Further, even if we assume, without deciding, that, as in the case of a previously granted motion in limine,4 Lee was not required to object when the State elicited evidence of C. M.'s pre-trial identification, Lee did not simply fail to object. Rather, Lee argued to the jury that the showup identifications were suggestive in opening argument and then cross-examined C.M. at length about the pre-trial identification, establishing details such as that Lee had been in a cage within the police car and handcuffed. “A defendant who brings out the same evidence to which he objects cannot be heard to complain.” (Punctuation and footnote omitted.) Helton v. State, 268 Ga.App. 430, 432(2), 602 S.E.2d 198 (2004). If Lee could complain that the State failed to comply with the order granting the motion to suppress, he cannot show prejudice because the other evidence of his identity was overwhelming. See Snider v. State, 200 Ga.App. 12, 13(1), 406 S.E.2d 542 (1991) (If testimony as to the identification of the defendant at the showup should not have been allowed, any error was harmless in the context of the remaining identification testimony.). Accordingly, Lee shows no grounds for reversal.

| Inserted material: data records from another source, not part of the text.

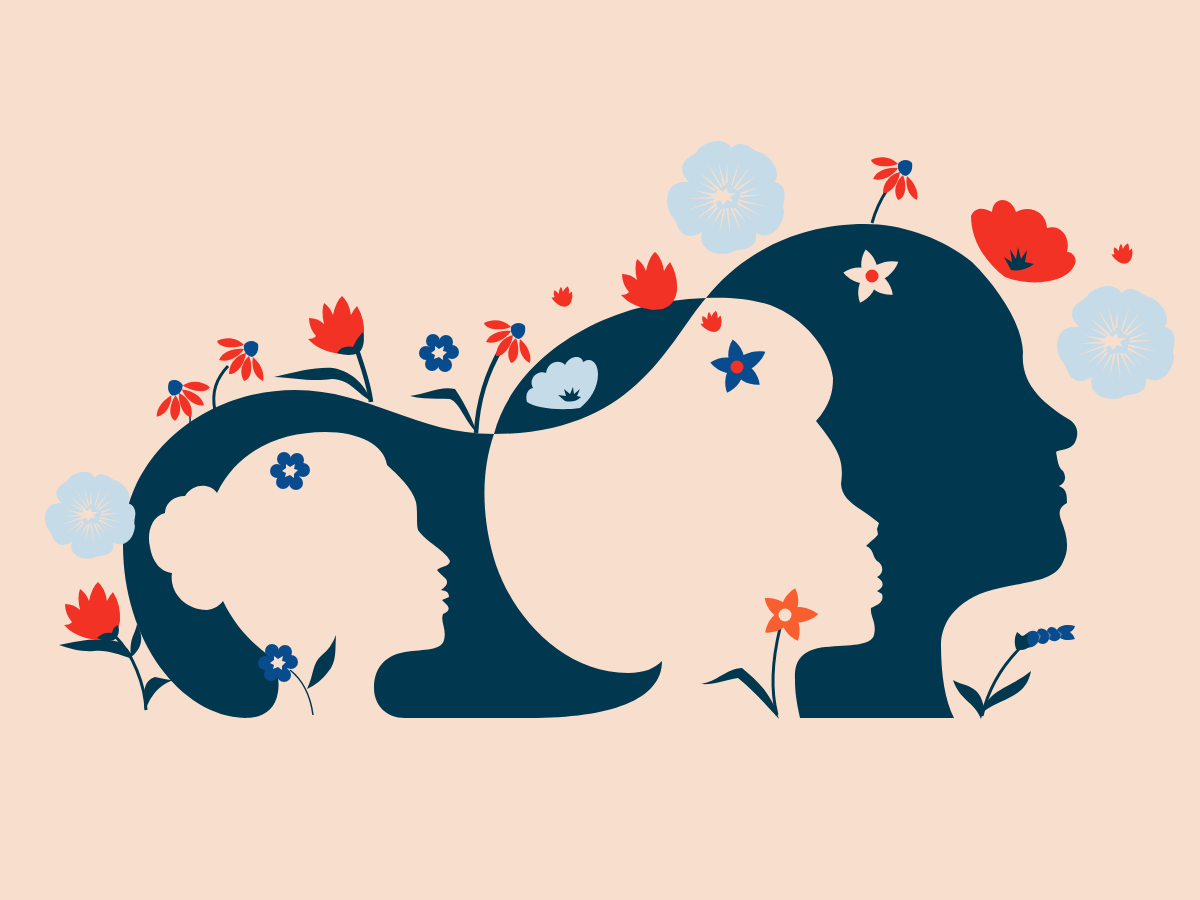
<!DOCTYPE html>
<html lang="en">
<head>
<meta charset="utf-8">
<title>Three profiles in bloom</title>
<style>
:root { --peach: #f8dfcd; --navy: #02384f; --red: #f23225; --sky: #c5dbe8; --blue: #084c8d; --orange: #f75f30; }
html, body { margin: 0; background: var(--peach); overflow: hidden; }
svg { display: block; width: 1200px; height: 900px; }
.peach { fill: var(--peach); }
.navy { fill: var(--navy); }
.red { fill: var(--red); }
.sky { fill: var(--sky); }
.blue { fill: var(--blue); }
.orange { fill: var(--orange); }
.stem { fill: none; stroke: var(--navy); stroke-width: 3; }
.stem-bold { stroke-width: 4.5; }
.stem-fine { stroke-width: 1.5; }
</style>
</head>
<body>
<svg viewBox="0 0 1200 900" role="img" aria-label="Three women's profiles of growing size joined by flowing hair and surrounded by flowers">
<defs>
  <path id="tulip" d="M0 29C-14 27-25 22-32 14Q-26 14-24 11Q-31 3-31-7Q-22-7-16-1Q-19-14-16-22Q-10-18-7-10Q-4-24 2-29Q9-23 11-10Q14-16 17-19Q25-6 24 10Q22 24 10 28Z"/>

  <g id="anemone-petal">
    <path class="sky" d="M0 0C-16-12-34-34-26-47C-18-56-9-51-2-56C8-58 21-56 26-46C31-33 16-12 0 0Z"/>
    <path class="peach" d="M-1-11L-2-40L1-11ZM2-12L9-36L4-11ZM-3-12L-13-35L-5-11ZM5-13L16-29L7-12ZM-6-12L-18-26L-8-11Z"/>
  </g>
  <g id="anemone">
    <circle class="sky" r="26"/>
    <use href="#anemone-petal" transform="rotate(40)"/>
    <use href="#anemone-petal" transform="rotate(106) scale(1 1.05)"/>
    <use href="#anemone-petal" transform="rotate(178)"/>
    <use href="#anemone-petal" transform="rotate(254) scale(1 1.05)"/>
    <use href="#anemone-petal" transform="rotate(332)"/>
    <path class="peach" d="M-18-3L-11-4L-9-10L-5-5L0-9L1-4L9-4L3 0L6 5L0 3L-4 8L-7 3L-14 7L-12 1Z"/>
  </g>

  <g id="coneflower">
    <g class="red">
      <path d="M-7-4C-13-11-25-13-34-8C-32-1-17 0-7-4Z"/>
      <path d="M-7 0C-17-1-28 2-32 11C-23 14-12 8-7 0Z"/>
      <path d="M-5 4C-14 6-22 14-22 25C-14 26-6 14-5 4Z"/>
      <path d="M-2 7C-10 14-12 24-7 32C1 30 2 17-2 7Z"/>
      <path d="M2 8C0 17 3 28 12 32C14 23 9 14 2 8Z"/>
    </g>
    <path class="blue" d="M-7-4C-4-9 4-9 7-5C8 1 6 6 1 8C-4 7-8 3-7-4Z"/>
  </g>

  <g id="forget-me-not">
    <g class="blue">
      <circle r="11"/>
      <circle cx="13" cy="-1" r="7"/><circle cx="7" cy="-11" r="7"/><circle cx="-6" cy="-12" r="7"/>
      <circle cx="-13" cy="0" r="7"/><circle cx="-7" cy="11" r="7"/><circle cx="6" cy="12" r="7"/>
    </g>
    <path class="peach" d="M8-1L4-2L5-7L0-4L-4-7L-4-3L-8 0L-4 2L-5 6L0 4L4 7L4 3Z"/>
  </g>

  <path id="star-petal" d="M-5 3C-10-8-7-20 1-28C8-20 11-8 5 3Z"/>
  <g id="star">
    <use href="#star-petal"/>
    <use href="#star-petal" transform="rotate(72) scale(1 1.12)"/>
    <use href="#star-petal" transform="rotate(140)"/>
    <use href="#star-petal" transform="rotate(214)"/>
    <use href="#star-petal" transform="rotate(290)"/>
  </g>
</defs>

<rect class="peach" width="1200" height="900"/>

<g id="profiles" class="navy">
  <path id="small-profile" d="M494 434C480 474 482 522 496 565C515 620 565 673 628 673C645 673 655 668 662 661C662 700 610 718 530 718H405C386 718 374 705 374 688C374 666 387 655 405 652C425 649 441 651 444 640C447 629 440 622 443 614C449 611 450 609 447 605L442 600L449 597C449 592 446 591 441 590C447 586 449 582 445 578C442 575 439 573 437 570C441 566 449 567 450 561C446 551 426 542 418 530C416 523 418 512 416 502C412 488 398 475 387 465C384 445 360 432 325 432C280 432 238 450 217 493C210 483 193 483 185 496C172 496 165 505 165 513C150 517 147 535 150 547C153 565 163 572 172 573C169 592 185 610 207 610C215 609 220 605 223 601C235 626 251 642 268 655C280 670 279 685 278 692C275 711 262 718 245 718C180 716 123 640 123 545C123 455 205 390 295 390C370 390 415 434 494 434Z"/>
  <path id="hair-twist" d="M494 434C512 365 592 302 706 298C668 342 635 434 494 434Z"/>
  <path id="large-profile" d="M706 298C740 255 795 224 865 224C905 224 945 240 972 262C1000 290 1022 325 1023 352C1020 385 1045 405 1070 420C1080 427 1078 438 1074 444C1068 451 1060 449 1056 452C1058 462 1058 467 1063 471C1067 478 1065 483 1059 486C1066 489 1067 493 1067 503C1060 507 1058 511 1061 520C1067 535 1070 548 1063 562C1055 581 1030 581 1000 588C960 596 941 620 941 645C941 675 945 700 954 718H800C796 700 795 690 795 680C794 660 802 650 825 647C850 645 871 646 874 635C877 622 870 617 871 608C880 604 884 601 882 594L877 591C885 587 884 581 877 577C885 573 883 564 877 561C872 556 874 549 866 546C872 540 877 537 878 534L877 529L879 523C860 507 842 502 841 484C844 461 840 451 816 421C830 405 833 392 833 378C830 350 805 318 770 305C750 299 730 297 706 298Z"/>
</g>

<g id="stems-and-leaves">
  <path class="stem stem-fine" d="M190 426Q191 412 186 400"/>
  <path class="stem" d="M215 411C211 391 217 378 228 366"/>
  <path class="stem stem-bold" d="M371 402C369 384 363 368 357 350"/>
  <path class="navy" d="M274 377C300 371 315 367 333 368C354 372 365 386 372 402C352 389 350 380 332 379C312 382 295 378 274 377Z"/>
  <path class="stem stem-bold" d="M476 433C478 400 486 374 502 347"/>
  <path class="navy" d="M410 396C427 394 439 386 455 389C464 402 471 416 477 433C464 420 460 403 450 399C437 398 424 400 410 396Z"/>
  <path class="stem" d="M872 223Q877 205 887 190"/>
  <path class="stem" d="M115 636C133 654 145 685 146 710"/>
  <path class="navy" d="M59 645C79 641 98 636 119 642Q130 648 133 659C116 654 109 650 94 651C82 652 71 649 59 645ZM131 657C129 638 135 635 137 624C145 638 141 650 131 657ZM145 711C142 690 145 680 155 677C162 678 167 680 173 680C161 685 152 692 145 711Z"/>
  <path class="stem stem-fine" d="M290 670Q309 685 313 715"/>
  <path class="navy" d="M307 689C314 675 312 663 322 655Q331 648 336 635C335 650 337 662 328 672Q320 683 307 689Z"/>
  <path class="stem" d="M777 715C770 688 773 657 780 628"/>
  <path class="navy" d="M701 684C718 681 726 669 742 668C757 681 771 692 779 719C765 704 755 692 738 678C725 680 714 685 701 684Z"/>
  <path class="stem" d="M982 716C988 690 1000 668 1020 648"/>
  <path class="navy" d="M953 680C965 687 980 684 984 708L981 719C974 701 960 701 953 680ZM983 712C987 690 1012 687 1031 671C1026 698 1003 697 983 712Z"/>
</g>

<g id="anemones">
  <use href="#anemone" x="727" y="197"/>
  <use href="#anemone" x="1117" y="342"/>
  <use href="#anemone" transform="translate(91 515) scale(.77)"/>
</g>

<g id="coneflowers">
  <use href="#coneflower" transform="translate(175 388) rotate(12) scale(-1 1)"/>
  <use href="#coneflower" x="251" y="349"/>
  <use href="#coneflower" x="518" y="331"/>
  <use href="#coneflower" x="905" y="168"/>
</g>

<g id="tulips" class="red">
  <use href="#tulip" x="340" y="325"/>
  <use href="#tulip" x="653" y="281"/>
  <use href="#tulip" x="96" y="611"/>
  <use href="#tulip" transform="translate(564 296) rotate(18) scale(.36)"/>
  <use href="#tulip" transform="translate(1124 253) rotate(18) scale(.36)"/>
  <use href="#tulip" transform="translate(713 321) rotate(12) scale(.37)"/>
</g>
<path class="navy" d="M337 353Q342 345 353 347Q357 338 363 332Q366 345 359 353Q349 357 337 353ZM97 638Q103 632 112 633Q113 627 118 625Q121 634 114 640Q106 643 97 638Z"/>

<g id="poppies">
  <path class="red" d="M1005 277C985 262 971 240 971 216C975 206 985 208 992 212C993 196 1011 196 1016 212C1028 205 1046 210 1047 228C1060 224 1071 236 1067 252C1074 252 1078 260 1074 266C1066 283 1030 287 1005 277Z"/>
  <path class="navy" d="M1011 270L1004 257L1012 262L1010 249L1016 259L1018 247L1021 259L1027 250L1025 262L1034 264Q1023 272 1011 270Z"/>
  <path class="sky" d="M580 408C560 411 535 408 527 402C525 394 528 389 533 388C528 378 538 370 546 373C548 361 560 359 565 365C570 355 582 355 583 362C592 356 598 364 598 374C598 388 590 400 580 408Z"/>
  <path class="navy" d="M565 401L558 395L566 396L564 389L570 394L573 387L574 394L580 389L577 396L581 397Q575 403 565 401Z"/>
</g>

<g id="forget-me-nots">
  <use href="#forget-me-not" x="439" y="353"/>
  <use href="#forget-me-not" x="290" y="471"/>
  <use href="#forget-me-not" x="278" y="663"/>
</g>

<g id="star-flowers">
  <use class="peach" href="#star" transform="translate(871 277) rotate(-13)"/>
  <circle class="red" cx="872" cy="276" r="6.5"/>
  <use class="blue" href="#star" transform="translate(738 367) rotate(-13)"/>
  <circle class="red" cx="737" cy="367" r="6.5"/>
  <use class="orange" href="#star" transform="translate(787 615) rotate(15)"/>
  <circle class="peach" cx="785" cy="615" r="6.5"/>
</g>

<g id="lavender">
  <path class="blue" d="M1021 639C1027 632 1032 629 1037 632C1038 627 1044 628 1047 631C1048 626 1054 626 1057 630C1059 625 1068 624 1075 626Q1074 630 1070 632Q1074 635 1075 639C1069 641 1063 640 1060 638C1058 642 1052 642 1049 639C1047 645 1041 645 1038 642C1034 649 1025 649 1021 645Z"/>
  <path class="peach" d="M1037 632L1041 636L1038 642L1039 636ZM1047 631L1051 635L1049 639L1049 635ZM1057 630L1062 634L1060 638L1060 634Z" opacity=".35"/>
  <path class="navy" d="M1017 632L1022 636L1029 634Q1025 640 1030 646Q1024 652 1016 649Q1013 640 1017 632Z"/>
</g>
</svg>
</body>
</html>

Ellington, Presiding Judge.
DILLARD and McFADDEN, JJ., concur.